*** Data shown Section Begins ***

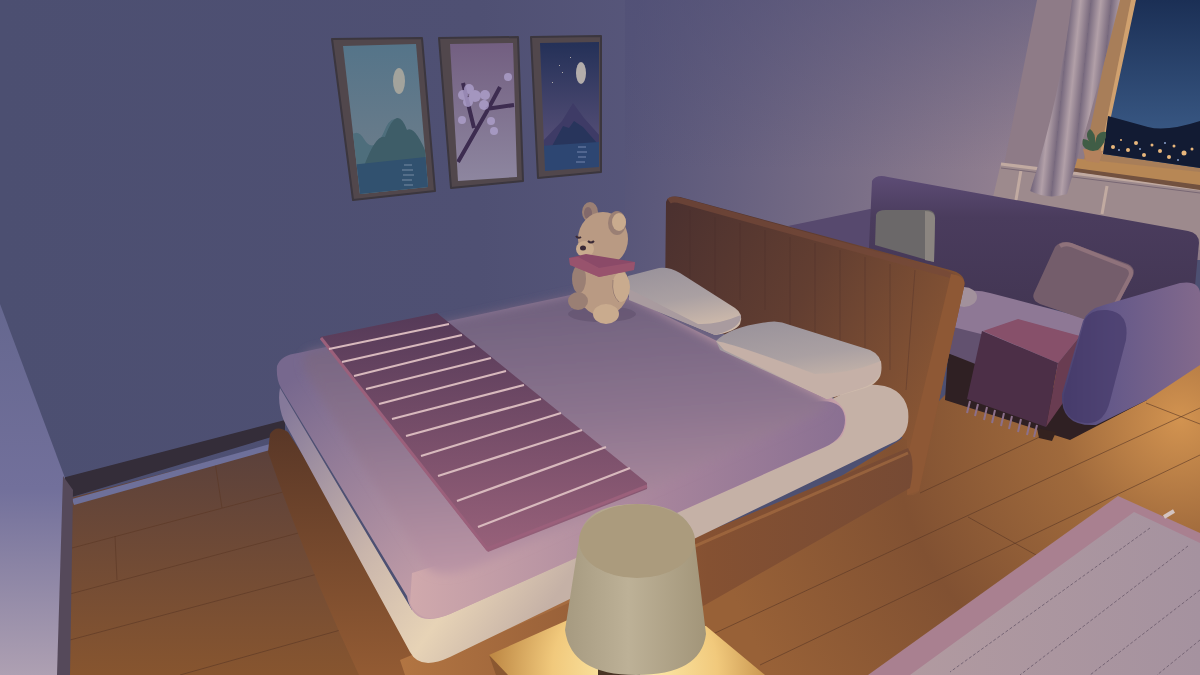
<!DOCTYPE html>
<html lang="en">
<head>
<meta charset="utf-8">
<title>Bedroom at dusk</title>
<style>
:root{--wall:#4d5072;--frame:#51474c;--frame-edge:#3b363e;--plum:#70435f;--stripe:#d8b9bd;--bear:#b99a83;--bear-light:#c9ab8e;--bear-dark:#9a7f74;--scarf:#8b4a68;--ink:#3a2a36;--seam:#5b3726}
html,body{margin:0;height:100%;overflow:hidden;background:var(--wall)}
svg.room{display:block;width:1200px;height:675px}
.frame{fill:var(--frame);stroke:var(--frame-edge);stroke-width:2;stroke-linejoin:round}
.seam{fill:none;stroke:var(--seam);stroke-width:1;opacity:.6}
.stripes{fill:none;stroke:var(--stripe);stroke-width:2.2}
.branch{fill:none;stroke:#3d2c50;stroke-width:4;stroke-linejoin:round}
.blossom{fill:#aea0cc;opacity:.8}
</style>
</head>
<body>
<svg class="room" viewBox="0 0 1200 675" role="img" aria-label="Cosy bedroom at dusk with a bed, teddy bear, sofa, lamp and window">
<defs>
<linearGradient id="wall-back" x2="1" y2="0"><stop offset="0" stop-color="#4c4f71"/><stop offset=".75" stop-color="#4f5073"/><stop offset="1" stop-color="#57567a"/></linearGradient>
<linearGradient id="wall-right" gradientUnits="userSpaceOnUse" x1="625" y1="90" x2="1010" y2="150"><stop offset="0" stop-color="#555478"/><stop offset=".3" stop-color="#66607f"/><stop offset="1" stop-color="#917f90"/></linearGradient>
<linearGradient id="shade-top" x2="0" y2="1"><stop offset="0" stop-color="#504f76" stop-opacity=".5"/><stop offset="1" stop-color="#504f76" stop-opacity="0"/></linearGradient>
<linearGradient id="wall-left" x2="0" y2="1"><stop offset="0" stop-color="#65678f"/><stop offset=".5" stop-color="#72709b"/><stop offset="1" stop-color="#aea0b2"/></linearGradient>
<linearGradient id="floor-left" x2="0" y2="1"><stop offset="0" stop-color="#59403c"/><stop offset="1" stop-color="#87552f"/></linearGradient>
<radialGradient id="floor-right" gradientUnits="userSpaceOnUse" cx="1180" cy="420" r="480"><stop offset="0" stop-color="#d29350"/><stop offset=".25" stop-color="#a06a3c"/><stop offset=".6" stop-color="#815132"/><stop offset="1" stop-color="#986137"/></radialGradient>
<linearGradient id="headboard" x2="1" y2=".5"><stop offset="0" stop-color="#4a302f"/><stop offset=".5" stop-color="#623e31"/><stop offset="1" stop-color="#895634"/></linearGradient>
<linearGradient id="rail" x1="0" x2="1" y2="0"><stop offset="0" stop-color="#b27542"/><stop offset=".6" stop-color="#855132"/><stop offset="1" stop-color="#764a34"/></linearGradient>
<linearGradient id="footrail" x2="0" y2="1"><stop offset="0" stop-color="#593727"/><stop offset="1" stop-color="#935b33"/></linearGradient>
<linearGradient id="mattress" gradientUnits="userSpaceOnUse" x1="290" y1="400" x2="560" y2="590"><stop offset="0" stop-color="#85799a"/><stop offset=".45" stop-color="#c9b5ab"/><stop offset=".75" stop-color="#e7d3b6"/><stop offset="1" stop-color="#c5b1a6"/></linearGradient>
<linearGradient id="duvet-top" gradientUnits="userSpaceOnUse" x1="570" y1="300" x2="590" y2="560"><stop offset="0" stop-color="#70617e"/><stop offset=".45" stop-color="#8c748e"/><stop offset="1" stop-color="#bb95a5"/></linearGradient>
<linearGradient id="duvet-edge" gradientUnits="userSpaceOnUse" x1="290" y1="380" x2="450" y2="590"><stop offset="0" stop-color="#77688e"/><stop offset="1" stop-color="#c6a0a9"/></linearGradient>
<linearGradient id="duvet-side" x2="1" y2="0"><stop offset="0" stop-color="#d0a9ac"/><stop offset=".6" stop-color="#a5839b"/><stop offset="1" stop-color="#8a7092"/></linearGradient>
<linearGradient id="runner" x2="0" y2="1"><stop offset="0" stop-color="#553a58"/><stop offset="1" stop-color="#98617a"/></linearGradient>
<linearGradient id="pillow" x2=".3" y2="1"><stop offset="0" stop-color="#98919a"/><stop offset=".55" stop-color="#aaa0a2"/><stop offset="1" stop-color="#cebaab"/></linearGradient>
<linearGradient id="sofa-back" x2="0" y2="1"><stop offset="0" stop-color="#5d4c75"/><stop offset=".25" stop-color="#4a3c5d"/><stop offset="1" stop-color="#403450"/></linearGradient>
<linearGradient id="sofa-arm" x2="1" y2="0"><stop offset="0" stop-color="#4a416f"/><stop offset=".35" stop-color="#655989"/><stop offset="1" stop-color="#82698c"/></linearGradient>
<linearGradient id="curtain" x2="20" y2="2" gradientUnits="userSpaceOnUse" spreadMethod="repeat"><stop offset="0" stop-color="#76687d"/><stop offset=".5" stop-color="#b2a0a8"/><stop offset="1" stop-color="#7b6c7f"/></linearGradient>
<linearGradient id="night" x2="0" y2="1"><stop offset="0" stop-color="#1b2f55"/><stop offset="1" stop-color="#40628f"/></linearGradient>
<linearGradient id="shade" x2="1" y2="0"><stop offset="0" stop-color="#a69a80"/><stop offset=".45" stop-color="#bdb197"/><stop offset="1" stop-color="#a29579"/></linearGradient>
<radialGradient id="table" gradientUnits="userSpaceOnUse" cx="635" cy="670" r="150"><stop offset="0" stop-color="#fff0b2"/><stop offset=".55" stop-color="#f1c97c"/><stop offset="1" stop-color="#b9823f"/></radialGradient>
<linearGradient id="rug" x2="1" y2="0"><stop offset="0" stop-color="#b19aa0"/><stop offset="1" stop-color="#a5929f"/></linearGradient>
<linearGradient id="art-lake" x2="0" y2="1"><stop offset="0" stop-color="#547489"/><stop offset="1" stop-color="#737f8b"/></linearGradient>
<linearGradient id="art-blossom" x2="0" y2="1"><stop offset="0" stop-color="#725e80"/><stop offset="1" stop-color="#8e87a0"/></linearGradient>
<linearGradient id="art-night" x2="0" y2="1"><stop offset="0" stop-color="#233057"/><stop offset="1" stop-color="#585078"/></linearGradient>
<clipPath id="lake-clip"><path d="M343 46 416 44 428 187 360 194Z"/></clipPath>
<clipPath id="blossom-clip"><path d="M450 44 513 43 517 177 458 181Z"/></clipPath>
<clipPath id="night-clip"><path d="M540 43 599 42 599 167 545 171Z"/></clipPath>
<filter id="soft" x="-20%" y="-20%" width="140%" height="140%"><feGaussianBlur stdDeviation="5"/></filter>
</defs>

<g id="walls">
<path fill="url(#wall-back)" d="M0 0H640V420L60 500 0 310Z"/>
<path fill="url(#wall-right)" d="M625 0H1040L990 260 625 420Z"/>
<path fill="url(#shade-top)" d="M625 0H1040L1010 170H625Z"/>
<path fill="#8e7b87" d="M1037 0H1200V260H985Z"/>
<path fill="#9d8a8d" d="M1001 163 1200 188V250L990 210Z"/>
<path fill="none" stroke="#c1aaa1" stroke-width="3" d="M1001 164 1200 189M1021 170 1016 200M1107 186 1102 214"/>
<path fill="none" stroke="#796874" d="M1001 168 1200 193"/>
</g>

<g id="floor">
<path fill="url(#floor-left)" d="M70 498 290 440 390 675H66Z"/>
<g class="seam"><path d="M72 548 283 492M70 594 302 532M70 640 325 572M180 675 344 629M215 462 222 508M115 536 117 580"/></g>
<path fill="url(#floor-right)" d="M640 675V600L900 440 960 380 1200 300V675Z"/>
<g class="seam"><path d="M920 493 1200 362M700 640 1070 468 1200 408M760 665 1200 455M968 517 1045 560M1146 403 1200 424"/></g>
<path fill="#342d39" d="M62 478 285 420V433L72 497Z"/>
<path fill="#6e709a" d="M72 499 270 444V450L74 505Z"/>
<path fill="url(#wall-left)" d="M0 304 65 478 58 675H0Z"/>
<path fill="#55495a" d="M63 476 73 490 70 675H57Z"/>
</g>

<g id="wall-art">
<g id="lake-print">
<path class="frame" d="M332 39 422 38 435 191 353 200Z"/>
<g clip-path="url(#lake-clip)"><path fill="url(#art-lake)" d="M340 40H430V200H340Z"/><ellipse cx="399" cy="81" rx="6" ry="13" fill="#a3a39c"/><path fill="#4e6e7c" d="M345 145Q355 124 364 139T383 134Q394 104 408 134T435 140V200H350Z"/><path fill="#3e5d68" d="M364 166Q376 134 385 137 397 103 407 130 416 124 431 165Z"/><path fill="#31516f" d="M350 165 435 156V200H350Z"/><path stroke="#768ba3" d="M404 165H412M402 170H413M403 175H414M402 180H412M404 185H413"/></g>
</g>
<g id="blossom-print">
<path class="frame" d="M439 38 518 37 523 181 451 188Z"/>
<g clip-path="url(#blossom-clip)"><path fill="url(#art-blossom)" d="M445 40H520V184H445Z"/><path class="branch" d="M458 162 486 113 500 87M486 109 514 105M474 128 463 83" /><g class="blossom"><circle cx="463" cy="95" r="5"/><circle cx="469" cy="89" r="5"/><circle cx="475" cy="96" r="6"/><circle cx="468" cy="102" r="5"/><circle cx="485" cy="95" r="5"/><circle cx="484" cy="105" r="5"/><circle cx="508" cy="77" r="4"/><circle cx="462" cy="120" r="4"/><circle cx="491" cy="121" r="4"/><circle cx="494" cy="131" r="4"/></g></g>
</g>
<g id="night-print">
<path class="frame" d="M531 37 601 36 601 172 538 178Z"/>
<g clip-path="url(#night-clip)"><path fill="url(#art-night)" d="M535 40H601V150H535Z"/><ellipse cx="581" cy="73" rx="5" ry="11" fill="#b3adab"/><path fill="#b3adab" d="M559 65h1v1h-1zM562 72h1v1h-1zM570 57h1v1h-1zM552 82h1v1h-1z"/><path fill="#3e3b66" d="M542 142 562 121 573 103 584 118 602 138V150H542Z"/><path fill="#28355c" d="M552 146 563 126 569 128 574 121 583 127 597 143Z"/><path fill="#2d4672" d="M540 146 600 142V175H540Z"/><path stroke="#7585ad" d="M578 147H586M577 152H587M578 157H586M576 162H585"/></g>
</g>
</g>

<g id="window">
<path fill="#a87e59" d="M1117 0H1200V185L1083 164Z"/>
<path fill="#d0a16f" d="M1131 0H1136L1108 154H1100Z"/>
<path fill="url(#night)" d="M1136 0H1200V168L1103 154Z"/>
<path fill="#121b33" d="M1108 116Q1130 122 1148 127T1200 121V168L1103 154Z"/>
<g fill="#e9b77c"><circle cx="1113" cy="147" r="2"/><circle cx="1121" cy="140" r="1"/><circle cx="1128" cy="150" r="2"/><circle cx="1136" cy="143" r="2"/><circle cx="1144" cy="155" r="2"/><circle cx="1152" cy="145" r="1.5"/><circle cx="1160" cy="151" r="2"/><circle cx="1169" cy="157" r="2"/><circle cx="1174" cy="146" r="1.5"/><circle cx="1184" cy="153" r="2.5"/><circle cx="1192" cy="149" r="1.5"/></g>
<g fill="#8aa0cb"><circle cx="1119" cy="150" r="1"/><circle cx="1140" cy="149" r="1"/><circle cx="1165" cy="143" r="1"/><circle cx="1178" cy="160" r="1"/></g>
<path fill="#b78755" d="M1063 157 1200 172V187L1060 166Z"/><path fill="#72513f" d="M1060 166 1200 185V190L1070 171Z"/>
<path fill="url(#curtain)" d="M1072 0H1120Q1098 90 1067 194 1048 200 1030 191 1060 100 1072 0Z"/>
<path fill="#b4825d" d="M1083 149 1103 151 1099 163 1086 161Z"/>
<path fill="#405d46" d="M1093 151Q1080 149 1083 139 1089 139 1092 145 1083 135 1090 129 1096 133 1095 143 1097 130 1106 132 1107 142 1098 150Z"/>
</g>

<g id="sofa">
<path fill="#57496e" d="M788 226 870 209 890 215V262Z"/>
<path fill="url(#sofa-back)" d="M872 181Q876 174 888 177L1188 231Q1199 233 1199 243L1190 340 868 268Z"/>
<path fill="#2f2023" d="M948 353 1085 398 1147 400 1070 440 945 400Z"/>
<path fill="#34221f" d="M1037 428 1056 432 1052 441 1039 438Z"/>
<path fill="#8e7895" d="M955 300Q965 286 990 293L1085 318 1075 375 945 345Z"/>
<path fill="#62516f" d="M945 325 985 335 978 365 940 350Z"/>
<ellipse cx="964" cy="297" rx="13" ry="10" fill="#a2919c"/>
<path fill="#6b6869" d="M876 215Q877 210 886 210H928Q936 211 935 219L934 262 875 245Z"/><path fill="#8b8580" d="M925 211Q936 211 935 220L934 262 925 260Z"/>
<path fill="#745d6b" d="M1055 247Q1061 240 1071 243L1128 264Q1136 268 1133 276L1109 320Q1103 326 1092 322L1040 304Q1031 300 1034 293Z"/>
<path fill="none" stroke="#8f727b" stroke-width="4" d="M1060 246Q1065 243 1071 245L1127 267Q1133 270 1130 277L1110 315"/>
<path fill="#87506a" d="M983 331 1018 319 1080 336 1058 363Z"/>
<path fill="#4c2f47" d="M982 331 1058 363 1046 427 967 399Z"/><path fill="#693c51" d="M1058 363 1080 336 1070 393 1046 427Z"/>
<path stroke="#8c708b" stroke-width="2" d="M970 401 967 413M978 404 975 416M987 407 984 420M995 410 992 423M1004 413 1001 426M1012 416 1009 429M1021 419 1018 432M1030 422 1027 435M1037 425 1034 437"/>
<path fill="url(#sofa-arm)" d="M1083 321Q1088 309 1104 305L1180 283Q1199 280 1200 293V365L1147 400 1096 425Q1060 427 1062 394Z"/>
<path fill="#45396a" opacity=".7" d="M1085 319Q1091 309 1107 310 1130 312 1126 340L1110 401Q1104 425 1085 423 1061 420 1064 394Z"/>
</g>

<g id="rug-area">
<path fill="#a98090" d="M1118 496 1200 533V675H868Z"/>
<path fill="url(#rug)" d="M1134 512 1200 543V675H910Z"/>
<path fill="none" stroke="#776676" stroke-dasharray="3 2" d="M1150 528 950 672M1188 546 1020 675M1200 590 1090 675M1200 640 1157 675"/>
<path stroke="#d3c4c0" stroke-width="4" d="M1164 517 1174 511"/>
</g>

<g id="bed">
<path fill="url(#headboard)" d="M666 202Q668 195 680 197L950 270Q967 274 964 287L919 491Q916 496 907 495L907 440 665 300Z"/>
<path fill="none" stroke="#422a2a" stroke-width="1" opacity=".3" d="M690 210V280M715 217V300M740 223V300M765 230V310M790 237V330M815 243V340M840 250V345M865 257V360M890 264V370M915 270 906 390"/>
<path fill="none" stroke="#75493a" stroke-width="6" opacity=".7" d="M669 201Q673 198 682 201L947 274Q960 278 957 287"/>
<path fill="#8e5835" d="M951 274Q967 276 964 287L919 491 907 495 909 450Z"/>
<path fill="url(#footrail)" d="M270 434Q276 424 288 432L440 668 430 675H359Q305 560 268 452Z"/>
<path fill="url(#rail)" d="M400 660 908 448Q916 460 910 488L705 605 560 675H405Z"/>
<path fill="none" stroke="#b07545" stroke-width="3" opacity=".55" d="M430 662 908 453"/>
<path fill="url(#mattress)" d="M280 388 412 610 860 385Q902 381 908 410 911 436 892 443L450 657Q420 671 410 652L284 421Q277 404 280 388Z"/>
<path fill="url(#duvet-edge)" d="M277 366Q281 355 298 353L580 293Q610 290 630 298L832 398Q854 412 842 436 838 441 825 447L450 614Q413 630 407 596L281 388Q276 379 277 366Z"/>
<path fill="url(#duvet-side)" d="M412 573 490 549 800 405Q844 393 845 420 845 438 825 447L450 614Q420 626 410 603Z"/>
<path fill="url(#duvet-top)" d="M310 351 580 293Q610 290 630 298L825 398Q832 407 810 417L485 563Q440 583 425 566L307 375Q298 357 310 351Z" filter="url(#soft)"/>
<g id="pillows">
<path fill="url(#pillow)" d="M628 276 659 268Q670 267 680 273L735 308Q744 314 740 324 735 332 715 335L629 299Z"/>
<path fill="#a99b9f" d="M629 289 698 324Q717 325 741 315 742 328 715 335L629 300Z"/>
<path fill="url(#pillow)" d="M716 341Q730 327 768 322 779 320 790 325L870 350Q884 356 881 373 879 384 862 389L827 399 720 350Z"/>
<path fill="#c5b0a7" d="M716 341Q735 344 815 374 850 374 881 361 883 381 862 388L827 399 724 350Z"/>
</g>
<g id="bed-runner">
<path fill="url(#runner)" d="M320 337 437 313 647 483V489L488 552Z"/>
<path fill="none" stroke="#9b607b" stroke-width="3" d="M321 338 487 549 647 486"/>
<path class="stripes" d="M329 349 449 324M342 362 462 335M354 376 475 346M366 389 491 358M379 404 506 371M392 419 524 385M406 436 541 399M421 456 561 413M438 476 582 430M457 501 606 447M478 527 630 468"/>
</g>
</g>

<g id="teddy">
<ellipse cx="602" cy="314" rx="34" ry="8" fill="#62536f" opacity=".6"/>
<ellipse cx="603" cy="287" rx="26" ry="29" fill="var(--bear)"/>
<ellipse cx="621" cy="287" rx="9" ry="15" fill="var(--bear-light)"/><path fill="none" stroke="var(--bear-dark)" d="M613 280Q611 295 619 302"/>
<ellipse cx="579" cy="279" rx="7" ry="14" fill="var(--bear-dark)"/>
<ellipse cx="578" cy="301" rx="10" ry="9" fill="var(--bear-dark)"/><ellipse cx="606" cy="314" rx="13" ry="10" fill="var(--bear-light)"/>
<ellipse cx="590" cy="212" rx="8" ry="10" fill="var(--bear-dark)"/><ellipse cx="588" cy="213" rx="4" ry="6" fill="#82696b"/>
<ellipse cx="603" cy="239" rx="25" ry="27" fill="var(--bear)"/>
<ellipse cx="617" cy="223" rx="9" ry="12" fill="var(--bear-dark)"/><ellipse cx="619" cy="222" rx="7" ry="9" fill="var(--bear-light)"/>
<ellipse cx="585" cy="249" rx="9" ry="8" fill="var(--bear-light)"/>
<ellipse cx="583" cy="248" rx="3" ry="2.5" fill="var(--ink)"/>
<path fill="none" stroke="var(--ink)" stroke-width="2" d="M576 236Q578 239 581 237M588 241Q591 244 594 241"/>
<path fill="var(--scarf)" d="M569 258 586 254 635 262 634 270 599 277 570 265Z"/><path fill="#a25a72" d="M569 258 578 257 599 268 635 262 634 270 599 277 570 265Z" opacity=".6"/>
</g>

<g id="nightstand">
<path fill="url(#table)" d="M489 655 570 619 706 626 765 675H500Z"/><path fill="#8b5831" d="M489 655 508 675H496Z"/>
<path fill="#4a3524" d="M598 668H640V675H598Z"/>
<path fill="url(#shade)" d="M579 540Q583 504 637 504T695 543L706 634Q701 675 636 675T565 630Z"/>
<ellipse cx="637" cy="541" rx="58" ry="37" fill="#ab9b7d"/>
</g>
</svg>
</body>
</html>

*** Data shown Section Ends ***

**Exercise**
Whenever the word "filter" occurs in a line of the records, that line counts once; state the total alone.

**Finished exercise**
2